We earned the trust of the investors by consistently delivering on our promises for seven years. We met or beat quarterly financial guidance for more than 30 quarters. We grew revenues, on average, by 20 percent every year from 2004 to 2011. And we increased our operating margin between 100 and 300 basis points every year.
However, by continuing to set ever-increasing targets, I made a mistake. In 2012, we set the profitability target too high and we were unable to invest for growth.
In retrospect, we aimed too high and set investor expectations too high. Instead of meeting expectations, we missed expectations for two consecutive quarters. An analyst report concluded that Informatica’s products were not as relevant in the new, emerging world of big data. Investors were not satisfied by our explanation.
It seemed that, in two quarters, we lost much of the credibility that we had earned over seven years. Over that period, the stock price dropped by more than 40 percent. Then came the true test: How do we navigate these choppy waters and how do we turn these skeptics into believers in the Informatica growth potential once again?
To win back trust of investors, one-time explanations alone wouldn’t work. We had to communicate more frequently with our investors and regularly report on our progress. To earn their trust, we had to deliver sustained results. By consistently meeting their expectations over the next six quarters, we were fortunate to win back much of the trust of the investors.
Was there ever any part of you that worried that the analysts were right?
I knew what had caused the shortfall. I had made a mistake. I even acknowledged it to the analysts. But the analysts remained skeptical.
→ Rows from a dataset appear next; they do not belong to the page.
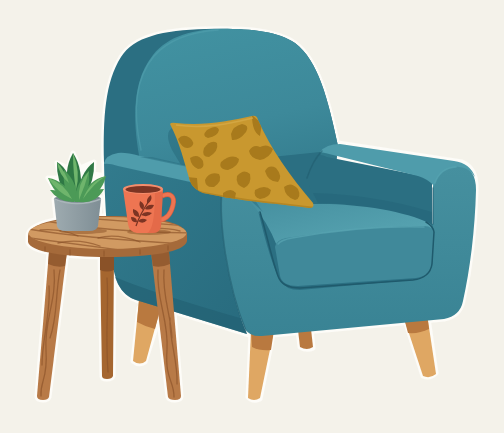
<!DOCTYPE html>
<html lang="en">
<head>
<meta charset="utf-8">
<title>Armchair and side table</title>
<style>
:root{
  --paper:#f4f2ea; --halo:#fdfcf8;
  --teal:#3a8496; --teal-face:#40899a; --teal-light:#4f9cab; --teal-top:#58a5b2;
  --teal-side:#2b6f82; --teal-deep:#225f72; --teal-line:#1f5a6c;
  --mustard:#c9982f; --mustard-dark:#a87a1c; --mustard-light:#d8ad4b;
  --oak:#dfa763; --oak-dark:#b9793f; --oak-shade:#a5662f;
  --wood:#b87a47; --wood-top:#d19a62; --wood-edge:#a56a3a; --wood-grain:#8a5228;
  --coral:#ee7552; --coral-dark:#d65d3e; --coral-light:#f58d6c; --cocoa:#7c3423;
  --pot:#8f9da3; --pot-light:#a9b5b9; --pot-dark:#77868d;
  --leaf:#4c9a57; --leaf-light:#6fb56c; --leaf-dark:#2f7845;
}
html,body{margin:0;background:var(--paper)}
body{width:504px;height:433px;overflow:hidden}
svg{display:block}
.halo{fill:var(--halo);stroke:var(--halo);stroke-width:5;stroke-linejoin:round}
.seam{fill:none;stroke:var(--teal-line);stroke-width:1.5;stroke-linecap:round}
.shine{fill:none;stroke:var(--teal-top);stroke-width:1.5;stroke-linecap:round}
.grain{fill:none;stroke:var(--wood-grain);stroke-width:1.3;stroke-linecap:round;opacity:.65}
</style>
</head>
<body>
<svg width="504" height="433" viewBox="0 0 504 433" role="img" aria-label="Teal armchair with a mustard cushion beside a wooden side table holding a succulent and a mug">
  <defs>
    <linearGradient id="back-shade" x1="0" y1="0" x2="0.25" y2="1">
      <stop offset="0" stop-color="#4293a2"/><stop offset=".6" stop-color="#3d899a"/><stop offset="1" stop-color="#327a8c"/>
    </linearGradient>
    <linearGradient id="arm-side" x1="0" y1="0" x2="1" y2="1">
      <stop offset="0" stop-color="#327b8d"/><stop offset="1" stop-color="#286b7e"/>
    </linearGradient>
    <linearGradient id="front-face" x1="0" y1="0" x2="0" y2="1">
      <stop offset="0" stop-color="#46909f"/><stop offset="1" stop-color="#398394"/>
    </linearGradient>
    <linearGradient id="seat-top" x1="0" y1="0" x2="1" y2="1">
      <stop offset="0" stop-color="#458f9f"/><stop offset="1" stop-color="#5ba8b5"/>
    </linearGradient>
    <linearGradient id="pot-shade"><stop offset="0" stop-color="#9eabb0"/><stop offset="1" stop-color="#7f8e95"/></linearGradient>
    <path id="chair-back" d="M104 162C103 118 105 82 121 57C134 37 162 30 206 29C244 28 276 30 295 43C318 60 328 99 338 146L330 215H170Z"/>
    <path id="chair-base" d="M104 162Q105 155 118 153L228 175Q243 181 249 192L320 152Q326 145 338 143L462 162Q477 168 476 190C475 230 470 270 463 301Q460 316 444 319L262 336Q252 337 240 332L136 300Q124 296 118 284C108 258 105 215 104 162Z"/>
    <path id="cushion-shape" d="M170 124Q171 122 176 123C205 126 228 121 252 116Q257 115 258 120C271 149 290 176 313 203Q315 208 309 208C283 204 245 202 203 193Q193 189 190 181C184 162 180 143 170 124Z"/>
    <path id="mug-body" d="M123 189L128 224Q129 232 137 233H153Q160 233 161 226L163 189Z"/>
    <path id="mug-handle" d="M162 196C171 192 175 197 173 205C171 214 166 219 160 220"/>
    <path id="plant-outline" d="M73 153L80 168L94 162L93 174L106 176L96 194L101 198L98 226Q97 231 90 231H65Q58 231 57 226L54 199L58 195L48 178L60 178L57 163L68 168Z"/>
    <path id="leg-left" d="M49 252H67L49 397Q48 400 43 400Q37 400 37 396Z"/>
    <path id="leg-right" d="M151 252H169L181 396Q181 400 175 400Q169 400 168 397Z"/>
    <path id="leg-rear" d="M100 254H114L113 376Q112 379 107 379Q102 379 102 376Z"/>
    <path id="table-slab" d="M28 236C28 222 65 216 108 216C151 216 187 222 187 235V241C185 252 151 257 108 257C65 257 30 252 28 242Z"/>
    <clipPath id="cushion-clip"><use href="#cushion-shape"/></clipPath>
    <clipPath id="table-top-clip"><ellipse cx="107.500" cy="233" rx="79" ry="16"/></clipPath>
    <clipPath id="back-clip"><use href="#chair-back"/></clipPath>
  </defs>

  <rect width="504" height="433" fill="var(--paper)"/>

  <g id="outline-halo" class="halo">
    <use href="#chair-back"/><use href="#chair-base"/>
    <path d="M139 308L161 312L145 362Q139 366 133 361ZM251 334H273L260 399Q253 402 248 397ZM298 330L311 329L313 348Q307 351 300 347ZM405 320L428 318L436 373Q430 379 423 376Z"/>
    <use href="#table-slab"/><use href="#leg-left"/><use href="#leg-right"/><use href="#leg-rear"/><use href="#plant-outline"/>
  </g>

  <g id="chair-legs">
    <path d="M298 330L311 329L313 347Q307 351 300 347Z" fill="var(--oak-dark)"/>
    <path d="M139 300L161 306L146 361Q140 366 133 361Z" fill="var(--oak)"/>
    <path d="M139 300L161 306L155 329Q146 327 137 322Z" fill="var(--oak-dark)"/>
    <path d="M251 330H274L260 398Q254 402 248 398Z" fill="var(--oak)"/>
    <path d="M251 330H274L271 350Q260 351 252 347Z" fill="var(--oak-dark)"/>
    <path d="M404 318L427 314L436 374Q430 379 423 376Z" fill="var(--oak)"/>
    <path d="M404 318L427 314L429 329Q419 334 408 333Z" fill="var(--oak-dark)"/>
  </g>

  <g id="armchair">
    <use href="#chair-back" fill="var(--teal-side)"/>
    <g clip-path="url(#back-clip)">
      <path d="M142 170C132 125 131 82 153 55C168 36 193 29 228 28L345 20L345 220H170Z" fill="url(#back-shade)"/>
      <path d="M310 160Q328 148 342 145V220H290Z" fill="var(--teal-side)" opacity=".45"/>
      <path d="M172 128Q164 133 172 150L181 165L205 172L190 130Z" fill="var(--teal-deep)" opacity=".4"/>
    </g>
    <path class="shine" d="M141 150C133 114 134 80 154 56C168 40 190 32 218 30" opacity=".45"/>

    <path id="seat-well" d="M184 166L320 152L332 210L434 224L436 300H250L230 180Z" fill="var(--teal-side)"/>
    <path id="right-arm-inside" d="M316 157Q319 153 327 157L432 178V228Q380 211 318 205L306 178Z" fill="var(--teal-side)"/>
    <path d="M318 203C350 203 390 210 432 225V212C392 200 355 194 313 193Z" fill="var(--teal-deep)" opacity=".35"/>
    <path id="left-arm-side" d="M104 162L224 188C219 210 225 280 247 334L136 300Q124 296 118 284C108 258 105 215 104 162Z" fill="url(#arm-side)"/>
    <path d="M115 277Q150 292 240 318L247 334L136 300Q122 296 115 277Z" fill="var(--teal-deep)" opacity=".6"/>

    <path id="front-panel" d="M222 187Q226 178 240 181Q251 186 256 202C263 231 270 261 280 280Q285 290 300 290L412 280Q430 278 432 264L433 186Q436 168 458 165Q476 167 476 190C475 230 470 270 463 301Q460 316 444 319L262 336Q250 337 245 329C228 288 218 225 222 187Z" fill="url(#front-face)"/>
    <path id="seat-cushion-top" d="M249 200Q285 206 314 204C356 203 405 211 429 223Q434 226 431 230C384 231 324 237 277 246Q268 222 249 200Z" fill="url(#seat-top)"/>
    <path id="seat-cushion-front" d="M275 247Q276 240 286 238C330 231 382 226 424 226Q434 226 434 235L432 262Q431 276 416 278L298 286Q282 286 280 276Z" fill="var(--teal-face)"/>
    <path class="seam" d="M260 212C267 235 272 260 278 276Q282 288 300 288L413 280Q430 278 432 264L434 232Q433 226 426 222"/>
    <path class="shine" d="M278 244Q281 240 292 238C336 230 386 226 424 227" opacity=".75"/>

    <path id="left-arm-top" d="M104 164Q105 155 118 153Q125 152 140 156L226 174Q245 177 250 191Q243 180 232 181Q223 181 222 189L118 166Q109 163 104 164Z" fill="var(--teal-light)"/>
    <path d="M152 157L182 164L234 176Q246 179 252 194Q255 201 263 212L249 199Q240 178 226 175L140 157Z" fill="var(--teal-side)" opacity=".55"/>
    <path id="right-arm-top" d="M320 152Q326 144 340 144L454 161Q470 163 475 177Q467 165 454 167Q438 170 434 186Q428 179 418 176L333 155Q326 153 320 152Z" fill="var(--teal-light)"/>
    <path class="seam" d="M222 190C219 220 226 282 246 331M433 188V224" opacity=".55"/>
    <path class="shine" d="M223 187Q227 180 237 182M435 183Q440 168 456 167" opacity=".7"/>
    <path class="seam" d="M307 178Q313 160 322 151" opacity=".5"/>
  </g>

  <g id="cushion">
    <use href="#cushion-shape" fill="var(--mustard)"/>
    <g clip-path="url(#cushion-clip)">
      <g fill="var(--mustard-dark)">
        <path d="M178 139Q183 133 190 138Q196 143 191 147Q183 151 178 139Z"/>
        <path d="M207 130Q217 124 219 130Q218 136 208 138Q201 136 207 130Z"/>
        <path d="M231 134Q233 126 242 124Q250 125 246 132Q239 141 232 140Z"/>
        <path d="M204 148Q211 139 217 143Q219 151 209 157Q201 157 204 148Z"/>
        <path d="M190 158Q198 153 203 161Q205 169 198 169Q191 166 190 158Z"/>
        <path d="M221 162Q232 153 239 159Q239 166 228 170Q218 169 221 162Z"/>
        <path d="M249 151Q253 144 260 147Q267 143 273 149Q270 158 260 160Q250 158 249 151Z"/>
        <path d="M205 180Q209 171 219 174Q223 181 214 187Q205 188 205 180Z"/>
        <path d="M237 176Q244 168 250 174Q252 184 244 188Q235 185 237 176Z"/>
        <path d="M265 171Q269 164 276 168Q283 176 278 182Q268 182 265 171Z"/>
        <path d="M255 190Q265 184 271 190Q270 198 260 199Q253 197 255 190Z"/>
        <path d="M284 187Q291 181 298 189Q302 198 295 200Q285 197 284 187Z"/>
        <path d="M223 193Q231 187 236 193L234 203H223ZM252 115L262 124L260 136Q252 132 252 115ZM187 177L197 178L198 190H188Z"/>
      </g>
      <path d="M190 181Q194 190 204 192C246 200 285 203 315 207L313 214L185 198Z" fill="var(--mustard-dark)" opacity=".6"/>
    </g>
    <path d="M176 125C205 129 228 124 253 118" fill="none" stroke="var(--mustard-light)" stroke-width="1.5" opacity=".7"/>
  </g>

  <g id="side-table">
    <use href="#leg-rear" fill="var(--oak-shade)"/>
    <path d="M100 254H114L114 270Q107 273 100 270Z" fill="var(--wood-grain)"/>
    <use href="#leg-left" fill="var(--wood)"/>
    <use href="#leg-right" fill="var(--wood)"/>
    <path d="M49 252H67L65 266Q57 268 48 264ZM151 252H169L170 264Q161 268 153 266Z" fill="var(--wood-grain)" opacity=".75"/>
    <path class="grain" d="M54 270C57 300 44 320 46 350S40 380 41 396M60 270C55 296 58 315 50 338M49 286C51 312 42 340 42 365M158 270C156 300 169 320 167 350S174 380 174 397M164 270C162 296 171 315 172 338M170 318C169 340 178 360 177 384M107 278C109 305 105 330 108 372"/>
    <use href="#table-slab" fill="var(--wood-edge)"/>
    <ellipse cx="107.500" cy="233" rx="79" ry="16" fill="var(--wood-top)"/>
    <g clip-path="url(#table-top-clip)">
      <path class="grain" d="M28 229Q80 238 188 244M45 221Q110 232 190 233M70 217L188 226M30 238L120 250"/>
      <path class="grain" d="M40 230Q60 228 78 236M98 238Q116 233 140 242M130 230Q160 226 180 231M58 243Q78 238 100 246" opacity=".5"/>
    </g>
    <path class="grain" d="M45 247V251M70 250V255M104 251V256M140 250V254M168 246V250"/>
    <g fill="var(--wood-grain)" opacity=".5"><ellipse cx="83" cy="231" rx="24" ry="3"/><ellipse cx="149" cy="232" rx="22" ry="3"/></g>
  </g>

  <g id="succulent">
    <path d="M54 199Q54 195 77 194Q101 195 101 199L98 226Q97 231 89 231H66Q58 231 57 226Z" fill="url(#pot-shade)"/>
    <ellipse cx="77.500" cy="199" rx="23" ry="4" fill="var(--pot-dark)"/>
    <path d="M54 199Q77 208 101 199" fill="none" stroke="var(--pot-light)" stroke-width="1.5"/>
    <g fill="var(--leaf-dark)">
      <path d="M73 153Q84 169 80 198H70Q62 172 73 153Z"/>
      <path d="M57 162Q70 169 75 198H67Q56 180 57 162Z"/>
      <path d="M94 162Q95 180 84 199H76Q80 172 94 162Z"/>
    </g>
    <g fill="var(--leaf)">
      <path d="M48 178Q65 180 75 201Q57 200 48 178Z"/>
      <path d="M106 176Q101 197 80 201Q87 180 106 176Z"/>
      <path d="M64 170Q77 181 78 201H71Q62 189 64 170Z"/>
      <path d="M89 171Q91 190 81 202H75Q75 183 89 171Z"/>
      <path d="M50 190Q65 189 75 202Q59 203 50 190Z"/>
      <path d="M104 189Q96 204 79 202Q88 189 104 189Z"/>
    </g>
    <g fill="var(--leaf-light)">
      <path d="M73 153Q81 173 76 190Q73 173 73 153Z"/>
      <path d="M48 178Q64 183 72 199Q58 193 48 178Z"/>
      <path d="M106 176Q94 183 83 199Q89 182 106 176Z"/>
      <path d="M89 171Q85 186 79 200Q77 184 89 171Z"/>
      <path d="M57 162Q66 173 69 183Q59 175 57 162Z"/>
    </g>
  </g>

  <g id="mug">
    <use href="#mug-handle" fill="none" stroke="var(--coral-dark)" stroke-width="5"/>
    <use href="#mug-handle" fill="none" stroke="var(--coral)" stroke-width="3.500"/>
    <use href="#mug-body" fill="var(--coral)"/>
    <path d="M155 192H163L161 226Q160 233 153 233H147Q155 230 155 192Z" fill="var(--coral-dark)" opacity=".45"/>
    <ellipse cx="143" cy="189" rx="20" ry="5" fill="var(--coral-light)"/>
    <ellipse cx="143" cy="189.500" rx="17.500" ry="3.500" fill="var(--cocoa)"/>
    <g id="leaf-sprig" fill="var(--cocoa)">
      <path d="M136 226Q140 214 149 201" fill="none" stroke="var(--cocoa)" stroke-width="1.300"/>
      <path d="M147 204Q146 198 151 195Q153 201 147 204ZM143 210Q138 207 140 201Q146 204 143 210ZM139 217Q132 216 133 209Q140 211 139 217ZM145 209Q147 204 154 205Q152 211 145 209ZM141 215Q145 210 152 213Q148 218 141 215ZM138 221Q142 217 147 220Q143 225 138 221ZM137 222Q131 223 131 217Q137 217 137 222Z"/>
    </g>
  </g>
</svg>
</body>
</html>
In fact, one said, “You guys are too good to have made such a stupid mistake.” And I said, “Trust me. I’m capable of making stupid mistakes.”
I learned the hard way: When you make a mistake, the entire focus must be to correct it. Only by consistently delivering on your promises will you win back the trust and credibility.